• [About this task] From the entries below, extract every line that includes the word "bottom".

(Saved data entries)
____

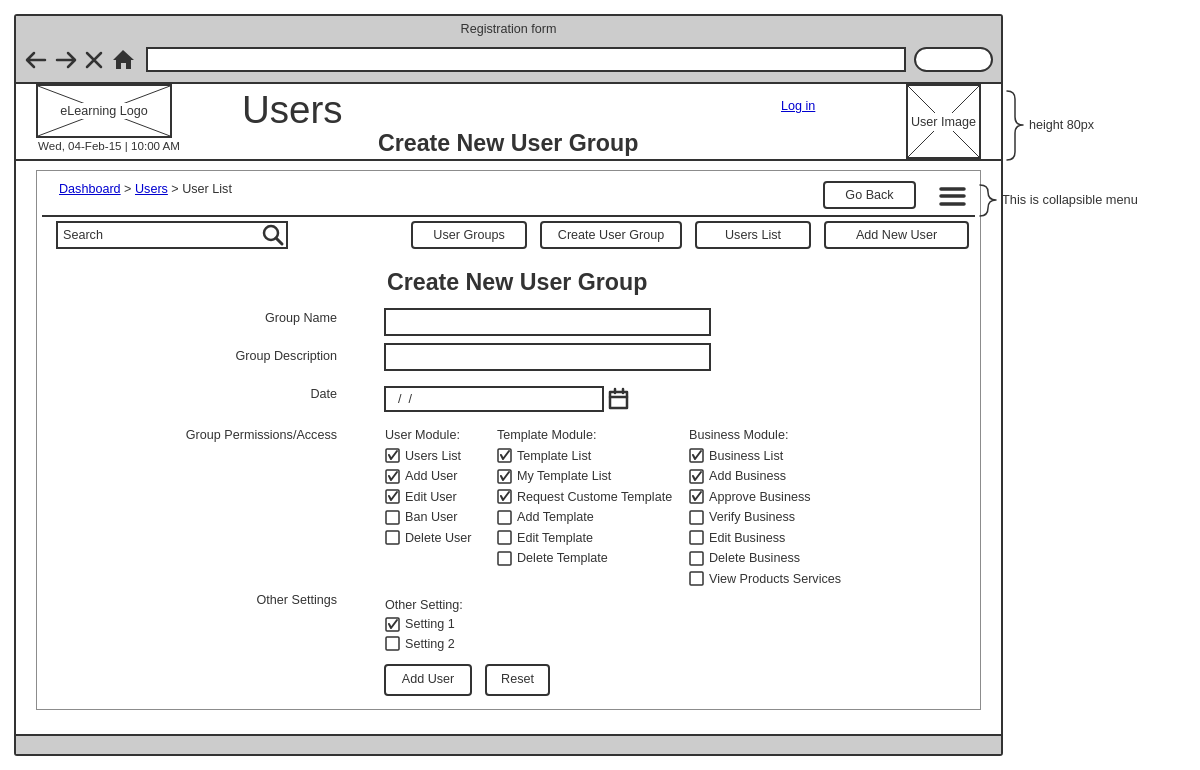
<!DOCTYPE html>
<html lang="en">
<head>
<meta charset="utf-8">
<title>Registration form</title>
<style>
:root { --ink: #333; --chrome: #ccc; --link: #0000d0; --panel-line: #8c8c8c; --paper: #fff; }
* { box-sizing: border-box; margin: 0; padding: 0; }
body { position: relative; width: 1200px; height: 770px; overflow: hidden; background: var(--paper); color: var(--ink); font: 12.6px/16px "Liberation Sans", Arial, sans-serif; }
a { color: var(--link); }
ul { list-style: none; }
svg { display: block; flex: none; }
.line { fill: none; stroke: var(--ink); stroke-width: 1.5; stroke-linecap: round; stroke-linejoin: round; }
.solid { fill: var(--ink); }

.window { position: absolute; left: 14px; top: 14px; width: 989px; height: 742px; display: flex; flex-direction: column; border: 2px solid var(--ink); border-radius: 3px; }
.chrome { height: 68px; background: var(--chrome); border-bottom: 2px solid var(--ink); }
.window-title { height: 28px; line-height: 27px; text-align: center; }
.browser-bar { display: flex; align-items: center; height: 31px; padding-left: 8px; }
.address { width: 760px; height: 25px; margin: 0 8px 0 10px; background: var(--paper); border: 2px solid var(--ink); }
.browser-search { width: 79px; height: 25px; background: var(--paper); border: 2px solid var(--ink); border-radius: 13px; }
.status-bar { height: 20px; margin-top: auto; background: var(--chrome); border-top: 2px solid var(--ink); }

.site-header { display: grid; grid-template-columns: 206px 539px 125px 75px; height: 77px; padding-left: 20px; border-bottom: 2px solid var(--ink); }
.placeholder { position: relative; display: flex; align-items: center; justify-content: center; border: 2px solid var(--ink); }
.placeholder svg { position: absolute; inset: 0; }
.placeholder span { position: relative; background: var(--paper); white-space: nowrap; }
.logo { width: 136px; height: 54px; }
.timestamp { padding-left: 2px; font-size: 11.6px; line-height: 15px; white-space: nowrap; }
.page-title { margin-top: 3px; font-size: 38.5px; font-weight: 400; line-height: 46px; }
.section-title { font-size: 23.2px; line-height: 23px; }
.site-header .section-title { margin: -1px 0 0 136px; }
.login { padding-top: 14px; }
.avatar { height: 75px; }
.avatar span { padding: 1px 0; }

.panel { height: 540px; margin: 9px 20px 0; border: 1px solid var(--panel-line); }
.panel-nav { display: flex; align-items: flex-start; height: 46px; margin: 0 5px; padding: 10px 9px 0 17px; border-bottom: 2px solid var(--ink); }
.button { display: flex; align-items: center; justify-content: center; height: 28px; padding-bottom: 1px; border: 2px solid var(--ink); border-radius: 4px; }
.go-back { width: 93px; margin: 0 23px 0 auto; }
.menu-icon { margin-top: 4px; }
.toolbar { display: flex; gap: 13px; padding: 4px 0 0 19px; }
.search { display: flex; justify-content: space-between; align-items: center; width: 232px; height: 28px; margin-right: 110px; padding: 0 1px 1px 5px; border: 2px solid var(--ink); }
.w-short { width: 116px; }
.w-mid { width: 142px; }
.w-long { width: 145px; }

.panel > .section-title { margin: 18px 0 0 350px; line-height: 31px; }
.form { display: grid; grid-template-columns: 300px 1fr; column-gap: 47px; grid-template-rows: 35px 43px 39px 165px 74px 32px; margin-top: 10px; }
.label { text-align: right; padding-top: 2px; }
.label.lower { padding-top: 5px; }
.label.raised { padding-top: 0; }
.field { width: 327px; height: 28px; border: 2px solid var(--ink); }
.date { display: flex; gap: 4px; }
.date .field { width: 220px; height: 26px; padding: 3px 0 0 12px; white-space: pre; }
.modules { display: grid; grid-template-columns: 112px 192px 200px; padding-left: 1px; }
.options li { display: flex; align-items: center; gap: 5px; height: 20.5px; white-space: nowrap; }
.settings { padding: 5px 0 0 1px; }
.settings li { height: 19.6px; }
.actions { grid-column: 2; display: flex; gap: 13px; }
.actions .button { height: 32px; padding-bottom: 2px; }
.add { width: 88px; }
.reset { width: 65px; }

.notes { position: absolute; left: 0; top: 0; }
.note { position: absolute; white-space: nowrap; }
.note-height { left: 1029px; top: 117px; }
.note-menu { left: 1002px; top: 192px; font-size: 12.8px; }
</style>
</head>
<body>
<svg width="0" height="0" style="position:absolute" aria-hidden="true">
  <defs>
    <g id="box"><rect class="line" x="1" y="1" width="13" height="13" rx="1"/></g>
    <g id="checked"><use href="#box"/><path class="line" style="stroke-width:2" d="M4 7L6 11L12 3"/></g>
  </defs>
</svg>

<main class="window">
  <div class="chrome">
    <div class="window-title">Registration form</div>
    <div class="browser-bar">
      <svg width="112" height="26" aria-hidden="true">
        <g class="line" style="stroke-width:2.5">
          <path d="M21 13H4M10 6L3 13L10 20"/>
          <path d="M33 13H50M44 6L51 13L44 20"/>
          <path d="M63 6L77 20M77 6L63 20"/>
        </g>
        <path class="solid" d="M99 3L110 13H107V22H102V16H97V22H92V13H89Z"/>
      </svg>
      <div class="address"></div>
      <div class="browser-search"></div>
    </div>
  </div>

  <header class="site-header">
    <div>
      <div class="placeholder logo">
        <svg width="132" height="50" aria-hidden="true"><path class="line" style="stroke-width:1" d="M0 0L132 50M132 0L0 50"/></svg>
        <span>eLearning Logo</span>
      </div>
      <div class="timestamp">Wed, 04-Feb-15 | 10:00 AM</div>
    </div>
    <div>
      <h1 class="page-title">Users</h1>
      <h2 class="section-title">Create New User Group</h2>
    </div>
    <div class="login"><a href="#">Log in</a></div>
    <div class="placeholder avatar">
      <svg width="71" height="71" aria-hidden="true"><path class="line" style="stroke-width:1" d="M0 0L71 71M71 0L0 71"/></svg>
      <span>User Image</span>
    </div>
  </header>

  <section class="panel">
    <nav class="panel-nav">
      <div><a href="#">Dashboard</a> &gt; <a href="#">Users</a> &gt; User List</div>
      <div class="button go-back">Go Back</div>
      <svg class="menu-icon" width="27" height="22" aria-label="Menu" role="img"><path class="line" style="stroke-width:3.5" d="M2 4H25M2 11H25M2 19H25"/></svg>
    </nav>
    <div class="toolbar">
      <div class="search">Search
        <svg width="24" height="24" aria-hidden="true"><circle class="line" style="stroke-width:2.5" cx="10" cy="10" r="7"/><path class="line" style="stroke-width:3" d="M15 15L21 21"/></svg>
      </div>
      <div class="button w-short">User Groups</div>
      <div class="button w-mid">Create User Group</div>
      <div class="button w-short">Users List</div>
      <div class="button w-long">Add New User</div>
    </div>

    <h2 class="section-title">Create New User Group</h2>
    <div class="form">
      <div class="label">Group Name</div>
      <div><div class="field"></div></div>

      <div class="label lower">Group Description</div>
      <div><div class="field"></div></div>

      <div class="label raised">Date</div>
      <div class="date">
        <div class="field">/  /</div>
        <svg width="22" height="26" aria-label="Calendar" role="img"><g class="line" style="stroke-width:2.5"><rect x="2" y="6" width="17" height="16"/><path d="M2 11H19M7 3V7M15 3V7"/></g></svg>
      </div>

      <div class="label">Group Permissions/Access</div>
      <div class="modules">
        <ul class="options">
          <li>User Module:</li>
          <li><svg width="15" height="15"><use href="#checked"/></svg>Users List</li>
          <li><svg width="15" height="15"><use href="#checked"/></svg>Add User</li>
          <li><svg width="15" height="15"><use href="#checked"/></svg>Edit User</li>
          <li><svg width="15" height="15"><use href="#box"/></svg>Ban User</li>
          <li><svg width="15" height="15"><use href="#box"/></svg>Delete User</li>
        </ul>
        <ul class="options">
          <li>Template Module:</li>
          <li><svg width="15" height="15"><use href="#checked"/></svg>Template List</li>
          <li><svg width="15" height="15"><use href="#checked"/></svg>My Template List</li>
          <li><svg width="15" height="15"><use href="#checked"/></svg>Request Custome Template</li>
          <li><svg width="15" height="15"><use href="#box"/></svg>Add Template</li>
          <li><svg width="15" height="15"><use href="#box"/></svg>Edit Template</li>
          <li><svg width="15" height="15"><use href="#box"/></svg>Delete Template</li>
        </ul>
        <ul class="options">
          <li>Business Module:</li>
          <li><svg width="15" height="15"><use href="#checked"/></svg>Business List</li>
          <li><svg width="15" height="15"><use href="#checked"/></svg>Add Business</li>
          <li><svg width="15" height="15"><use href="#checked"/></svg>Approve Business</li>
          <li><svg width="15" height="15"><use href="#box"/></svg>Verify Business</li>
          <li><svg width="15" height="15"><use href="#box"/></svg>Edit Business</li>
          <li><svg width="15" height="15"><use href="#box"/></svg>Delete Business</li>
          <li><svg width="15" height="15"><use href="#box"/></svg>View Products Services</li>
        </ul>
      </div>

      <div class="label">Other Settings</div>
      <ul class="options settings">
        <li>Other Setting:</li>
        <li><svg width="15" height="15"><use href="#checked"/></svg>Setting 1</li>
        <li><svg width="15" height="15"><use href="#box"/></svg>Setting 2</li>
      </ul>

      <div class="actions">
        <div class="button add">Add User</div>
        <div class="button reset">Reset</div>
      </div>
    </div>
  </section>
  <div class="status-bar"></div>
</main>

<svg class="notes" width="1200" height="770" aria-hidden="true">
  <path class="line" d="M1007 91Q1015 91 1015 99V117Q1015 125 1023 125Q1015 125 1015 133V152Q1015 160 1007 160"/>
  <path class="line" d="M980 185Q988 185 988 192Q988 200 996 200Q988 200 988 208Q988 216 980 216"/>
</svg>
<div class="note note-height">height 80px</div>
<div class="note note-menu">This is collapsible menu</div>
</body>
</html>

____

• [Written reply]
.chrome { height: 68px; background: var(--chrome); border-bottom: 2px solid var(--ink); }
.site-header { display: grid; grid-template-columns: 206px 539px 125px 75px; height: 77px; padding-left: 20px; border-bottom: 2px solid var(--ink); }
.panel-nav { display: flex; align-items: flex-start; height: 46px; margin: 0 5px; padding: 10px 9px 0 17px; border-bottom: 2px solid var(--ink); }
.button { display: flex; align-items: center; justify-content: center; height: 28px; padding-bottom: 1px; border: 2px solid var(--ink); border-radius: 4px; }
.actions .button { height: 32px; padding-bottom: 2px; }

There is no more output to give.